# Description of the task
Below is a set of entries. Print the line that contains "C302,160 316,160 324,165" and every later line word for word, through the final one.

# Extracted information

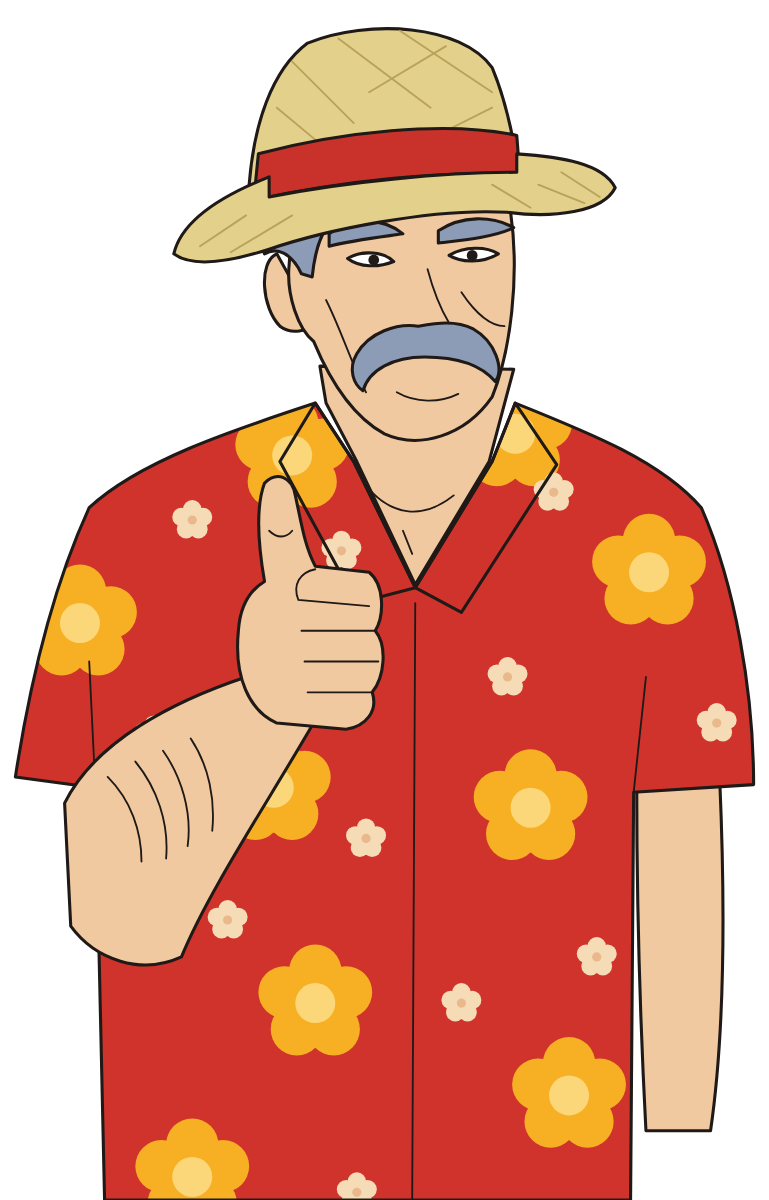
<!DOCTYPE html>
<html lang="en">
<head>
<meta charset="utf-8">
<title>Tourist in a Floral Shirt</title>
<style>
  :root {
    --ink: #1f1a17;
    --skin: #f1c9a0;
    --skin-shade: #d9a57c;
    --hair: #8d9cb6;
    --hair-dark: #5f6d88;
    --straw: #e3d08a;
    --straw-line: #b9a25a;
    --band: #c8322b;
    --shirt: #d0332b;
    --shirt-dark: #a92720;
    --petal: #f7b024;
    --petal-center: #fbd77a;
    --blossom: #f5dcb6;
    --blossom-center: #e9b98c;
  }
  html, body { margin: 0; padding: 0; overflow: hidden; background: #ffffff; }
  .canvas { width: 769px; height: 1200px; display: block; }
  .line { stroke: var(--ink); stroke-width: 2; stroke-linejoin: round; stroke-linecap: round; }
  .thin { stroke: var(--ink); stroke-width: 1.2; fill: none; stroke-linecap: round; }
</style>
</head>
<body>
<svg class="canvas" viewBox="0 0 500 780" preserveAspectRatio="none" xmlns="http://www.w3.org/2000/svg">
  <defs>
    <g id="big-flower">
      <circle cx="0" cy="-21" r="17" fill="var(--petal)"/>
      <circle cx="20" cy="-7" r="17" fill="var(--petal)"/>
      <circle cx="12" cy="17" r="17" fill="var(--petal)"/>
      <circle cx="-12" cy="17" r="17" fill="var(--petal)"/>
      <circle cx="-20" cy="-7" r="17" fill="var(--petal)"/>
      <circle cx="0" cy="0" r="13" fill="var(--petal-center)"/>
    </g>
    <g id="small-flower">
      <circle cx="0" cy="-7" r="6" fill="var(--blossom)"/>
      <circle cx="7" cy="-2" r="6" fill="var(--blossom)"/>
      <circle cx="4" cy="6" r="6" fill="var(--blossom)"/>
      <circle cx="-4" cy="6" r="6" fill="var(--blossom)"/>
      <circle cx="-7" cy="-2" r="6" fill="var(--blossom)"/>
      <circle cx="0" cy="0" r="3" fill="var(--blossom-center)"/>
    </g>
    <clipPath id="shirt-clip">
      <path id="shirt-shape" d="M205,262 C150,280 90,300 58,330 C35,380 20,440 10,505 L62,512 L68,780 L410,780 L412,515 L490,510 C490,450 478,380 456,330 C430,300 385,282 335,262 L320,300 L270,382 L230,300 Z"/>
    </clipPath>
  </defs>

  <g id="right-arm">
    <path class="line" d="M414,512 L468,508 C472,600 470,680 462,735 L420,735 C416,660 414,580 414,512 Z" fill="var(--skin)"/>
  </g>

  <g id="neck">
    <path class="line" d="M208,238 L212,262 L232,300 L270,380 L318,300 L334,240 Z" fill="var(--skin)"/>
    <path class="thin" d="M240,318 C255,335 275,338 295,322 M262,345 L268,360"/>
  </g>

  <g id="shirt">
    <use href="#shirt-shape" fill="var(--shirt)"/>
    <g clip-path="url(#shirt-clip)">
      <use href="#big-flower" x="52" y="405"/>
      <use href="#big-flower" x="422" y="372"/>
      <use href="#big-flower" x="345" y="525"/>
      <use href="#big-flower" x="205" y="652"/>
      <use href="#big-flower" x="370" y="712"/>
      <use href="#big-flower" x="125" y="765"/>
      <use href="#big-flower" x="190" y="296"/>
      <use href="#big-flower" x="335" y="282"/>
      <use href="#big-flower" x="178" y="512"/>
      <use href="#small-flower" x="125" y="338"/>
      <use href="#small-flower" x="222" y="358"/>
      <use href="#small-flower" x="360" y="320"/>
      <use href="#small-flower" x="330" y="440"/>
      <use href="#small-flower" x="238" y="545"/>
      <use href="#small-flower" x="148" y="598"/>
      <use href="#small-flower" x="388" y="622"/>
      <use href="#small-flower" x="300" y="652"/>
      <use href="#small-flower" x="466" y="470"/>
      <use href="#small-flower" x="232" y="775"/>
      <use href="#small-flower" x="100" y="478"/>
    </g>
    <use href="#shirt-shape" class="line" fill="none"/>
    <path class="line" d="M205,262 L182,300 L232,392 L270,382 L230,300 Z" fill="none"/>
    <path class="line" d="M335,262 L362,302 L300,398 L270,382 L320,300 Z" fill="none"/>
    <path class="thin" d="M270,392 L268,780 M62,512 L58,430 M412,515 L420,440"/>
  </g>

  <g id="left-arm">
    <path class="line" d="M42,522 C62,482 112,456 160,440 L205,468 C175,520 135,580 118,622 C92,634 62,624 46,602 Z" fill="var(--skin)"/>
    <path class="thin" d="M70,505 C85,520 92,540 92,560 M88,495 C102,512 110,535 108,558 M106,488 C118,505 125,528 122,550 M124,480 C136,498 140,520 138,540"/>
    <path class="line" d="M172,378 C168,355 166,330 172,314 C180,306 190,310 192,322 C196,340 198,355 205,368 L240,372 C250,380 250,400 244,410 C252,420 250,440 242,450 C246,462 238,472 225,474 L180,470 C162,462 152,440 155,410 C156,395 162,384 172,378 Z" fill="var(--skin)"/>
    <path class="thin" d="M205,370 C195,372 190,380 194,390 L240,394 M196,410 L244,410 M198,430 L246,430 M200,450 L242,450"/>
    <path class="thin" d="M175,345 C180,350 186,350 190,345"/>
  </g>

  <g id="head">
    <path class="line" d="M180,165 C168,170 170,200 182,212 C190,218 200,215 205,210 Z" fill="var(--skin)"/>
    <path class="line" d="M190,145 C210,130 300,122 332,138 C338,180 332,228 320,258 C302,284 272,292 250,282 C228,270 214,246 204,222 C194,214 186,192 188,172 Z" fill="var(--skin)"/>
    <path d="M166,150 C170,128 200,118 225,120 L222,140 C210,145 205,160 203,180 L196,178 C190,165 180,160 172,165 Z" fill="var(--hair)" class="line"/>
    <path class="thin" d="M212,195 C222,215 228,235 238,255 M300,190 C310,205 320,212 328,212"/>
    <path class="line" d="M214,152 C228,140 250,142 262,152 C248,154 230,156 214,160 Z" fill="var(--hair)"/>
    <path class="line" d="M285,150 C300,140 320,140 334,148 C322,154 302,156 285,158 Z" fill="var(--hair)"/>
    <path class="line" d="M226,168 C236,162 250,164 256,170 C246,174 234,174 226,168 Z" fill="#fff"/>
    <circle cx="243" cy="169" r="3.5" fill="var(--ink)"/>
    <path class="line" d="M292,166 C302,160 316,160 324,165 C314,171 300,171 292,166 Z" fill="#fff"/>
    <circle cx="307" cy="166" r="3.5" fill="var(--ink)"/>
    <path class="thin" d="M278,175 C282,190 286,200 292,210 C286,216 278,216 272,212"/>
    <path class="line" d="M272,212 C258,210 240,216 232,230 C226,240 230,250 236,254 C240,240 256,232 276,232 C296,232 312,236 322,248 C328,240 322,222 308,214 C296,208 284,210 272,212 Z" fill="var(--hair)"/>
    <path class="thin" d="M258,255 C270,262 286,262 298,256"/>
  </g>

  <g id="straw-hat">
    <path class="line" d="M162,120 C165,82 176,46 200,28 C240,12 300,16 320,44 C330,68 335,95 338,118 Z" fill="var(--straw)"/>
    <path class="thin" style="stroke:var(--straw-line)" d="M190,40 L230,80 M220,25 L280,70 M260,20 L320,60 M180,70 L210,95 M290,30 L240,60 M320,70 L280,90"/>
    <path class="line" d="M168,100 C220,86 290,78 336,88 L338,114 C290,110 220,118 165,130 Z" fill="var(--band)"/>
    <path class="line" d="M113,165 C120,135 168,118 175,115 L175,128 C225,118 290,112 336,112 L336,100 C365,102 392,106 400,122 C392,138 360,142 330,138 C280,135 210,150 175,162 C150,170 125,174 113,165 Z" fill="var(--straw)"/>
    <path class="thin" style="stroke:var(--straw-line)" d="M130,160 L160,140 M150,164 L190,140 M350,120 L380,132 M365,112 L390,128 M320,120 L345,135"/>
  </g>
</svg>
</body>
</html>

# Output below
    <path class="line" d="M292,166 C302,160 316,160 324,165 C314,171 300,171 292,166 Z" fill="#fff"/>
    <circle cx="307" cy="166" r="3.5" fill="var(--ink)"/>
    <path class="thin" d="M278,175 C282,190 286,200 292,210 C286,216 278,216 272,212"/>
    <path class="line" d="M272,212 C258,210 240,216 232,230 C226,240 230,250 236,254 C240,240 256,232 276,232 C296,232 312,236 322,248 C328,240 322,222 308,214 C296,208 284,210 272,212 Z" fill="var(--hair)"/>
    <path class="thin" d="M258,255 C270,262 286,262 298,256"/>
  </g>

  <g id="straw-hat">
    <path class="line" d="M162,120 C165,82 176,46 200,28 C240,12 300,16 320,44 C330,68 335,95 338,118 Z" fill="var(--straw)"/>
    <path class="thin" style="stroke:var(--straw-line)" d="M190,40 L230,80 M220,25 L280,70 M260,20 L320,60 M180,70 L210,95 M290,30 L240,60 M320,70 L280,90"/>
    <path class="line" d="M168,100 C220,86 290,78 336,88 L338,114 C290,110 220,118 165,130 Z" fill="var(--band)"/>
    <path class="line" d="M113,165 C120,135 168,118 175,115 L175,128 C225,118 290,112 336,112 L336,100 C365,102 392,106 400,122 C392,138 360,142 330,138 C280,135 210,150 175,162 C150,170 125,174 113,165 Z" fill="var(--straw)"/>
    <path class="thin" style="stroke:var(--straw-line)" d="M130,160 L160,140 M150,164 L190,140 M350,120 L380,132 M365,112 L390,128 M320,120 L345,135"/>
  </g>
</svg>
</body>
</html>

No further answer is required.